Information:

* * * *

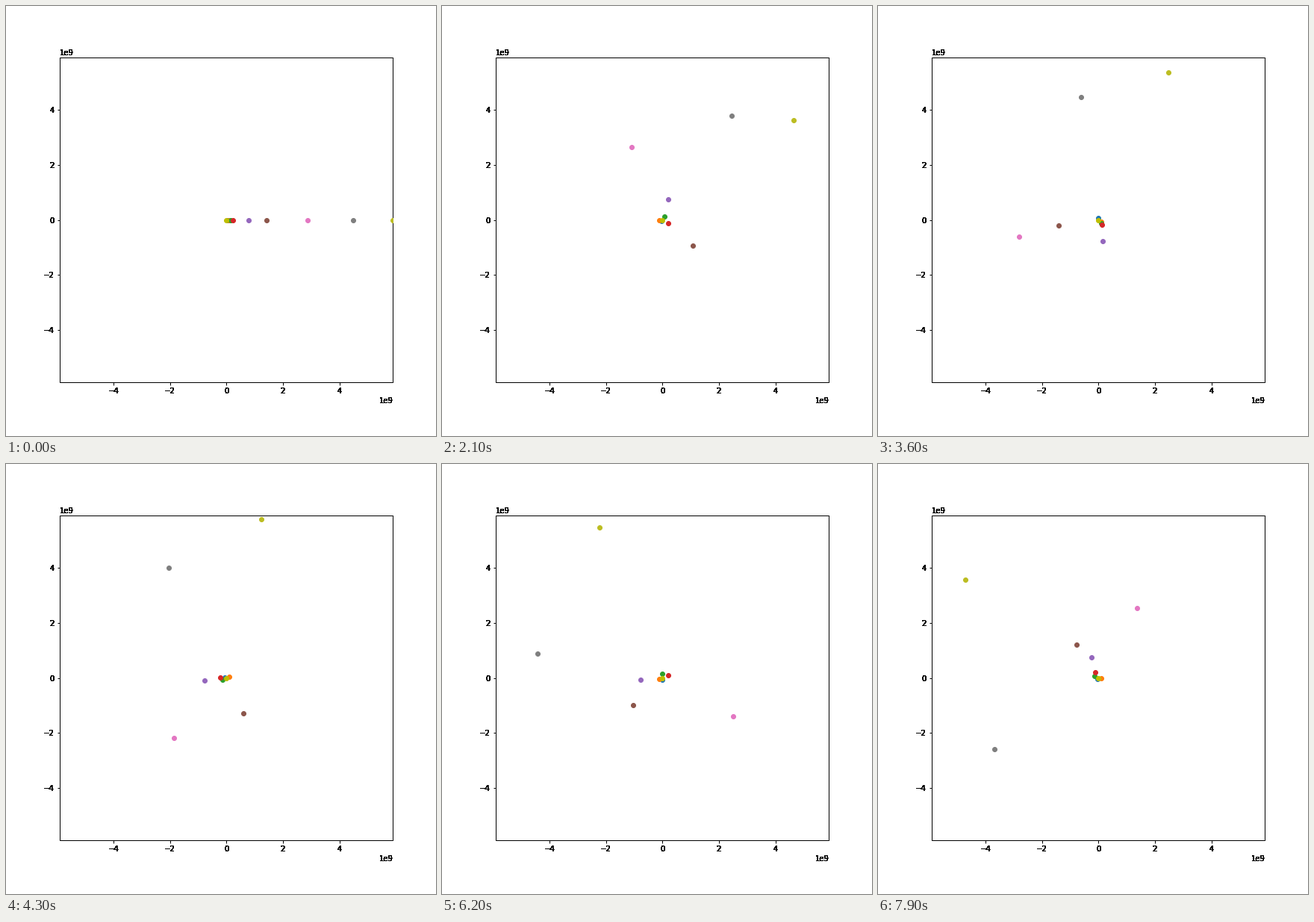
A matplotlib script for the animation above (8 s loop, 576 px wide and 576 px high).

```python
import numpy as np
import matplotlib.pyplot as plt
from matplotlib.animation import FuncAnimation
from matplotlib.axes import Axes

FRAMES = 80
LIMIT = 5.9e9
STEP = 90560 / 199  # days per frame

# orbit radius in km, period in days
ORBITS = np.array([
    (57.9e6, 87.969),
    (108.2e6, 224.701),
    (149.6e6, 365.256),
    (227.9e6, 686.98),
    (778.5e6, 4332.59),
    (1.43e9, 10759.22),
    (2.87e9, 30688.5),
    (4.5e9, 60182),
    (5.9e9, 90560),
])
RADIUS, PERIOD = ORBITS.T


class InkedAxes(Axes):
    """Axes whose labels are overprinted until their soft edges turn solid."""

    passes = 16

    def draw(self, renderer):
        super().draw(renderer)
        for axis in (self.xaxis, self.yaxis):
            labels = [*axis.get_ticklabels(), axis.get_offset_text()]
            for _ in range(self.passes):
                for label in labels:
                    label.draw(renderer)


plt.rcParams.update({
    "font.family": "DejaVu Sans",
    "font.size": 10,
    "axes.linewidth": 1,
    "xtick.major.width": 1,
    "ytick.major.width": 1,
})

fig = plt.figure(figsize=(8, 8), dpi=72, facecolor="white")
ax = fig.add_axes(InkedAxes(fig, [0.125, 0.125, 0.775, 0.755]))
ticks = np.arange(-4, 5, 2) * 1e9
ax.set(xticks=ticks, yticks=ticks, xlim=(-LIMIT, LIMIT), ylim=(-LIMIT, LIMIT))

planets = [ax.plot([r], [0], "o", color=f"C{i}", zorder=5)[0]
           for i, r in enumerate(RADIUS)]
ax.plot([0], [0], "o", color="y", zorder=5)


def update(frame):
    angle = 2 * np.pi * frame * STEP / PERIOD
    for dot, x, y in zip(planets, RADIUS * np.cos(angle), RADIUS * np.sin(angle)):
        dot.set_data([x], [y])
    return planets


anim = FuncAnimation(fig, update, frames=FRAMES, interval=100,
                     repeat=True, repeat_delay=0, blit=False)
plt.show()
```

* * * *

What is being asked: Although the records contain pictures, only the text should be copied, exactly as it stands.

The completed task:
A matplotlib script for the animation above (8 s loop, 576 px wide and 576 px high).

```python
import numpy as np
import matplotlib.pyplot as plt
from matplotlib.animation import FuncAnimation
from matplotlib.axes import Axes

FRAMES = 80
LIMIT = 5.9e9
STEP = 90560 / 199  # days per frame

# orbit radius in km, period in days
ORBITS = np.array([
    (57.9e6, 87.969),
    (108.2e6, 224.701),
    (149.6e6, 365.256),
    (227.9e6, 686.98),
    (778.5e6, 4332.59),
    (1.43e9, 10759.22),
    (2.87e9, 30688.5),
    (4.5e9, 60182),
    (5.9e9, 90560),
])
RADIUS, PERIOD = ORBITS.T


class InkedAxes(Axes):
    """Axes whose labels are overprinted until their soft edges turn solid."""

    passes = 16

    def draw(self, renderer):
        super().draw(renderer)
        for axis in (self.xaxis, self.yaxis):
            labels = [*axis.get_ticklabels(), axis.get_offset_text()]
            for _ in range(self.passes):
                for label in labels:
                    label.draw(renderer)


plt.rcParams.update({
    "font.family": "DejaVu Sans",
    "font.size": 10,
    "axes.linewidth": 1,
    "xtick.major.width": 1,
    "ytick.major.width": 1,
})

fig = plt.figure(figsize=(8, 8), dpi=72, facecolor="white")
ax = fig.add_axes(InkedAxes(fig, [0.125, 0.125, 0.775, 0.755]))
ticks = np.arange(-4, 5, 2) * 1e9
ax.set(xticks=ticks, yticks=ticks, xlim=(-LIMIT, LIMIT), ylim=(-LIMIT, LIMIT))

planets = [ax.plot([r], [0], "o", color=f"C{i}", zorder=5)[0]
           for i, r in enumerate(RADIUS)]
ax.plot([0], [0], "o", color="y", zorder=5)


def update(frame):
    angle = 2 * np.pi * frame * STEP / PERIOD
    for dot, x, y in zip(planets, RADIUS * np.cos(angle), RADIUS * np.sin(angle)):
        dot.set_data([x], [y])
    return planets


anim = FuncAnimation(fig, update, frames=FRAMES, interval=100,
                     repeat=True, repeat_delay=0, blit=False)
plt.show()
```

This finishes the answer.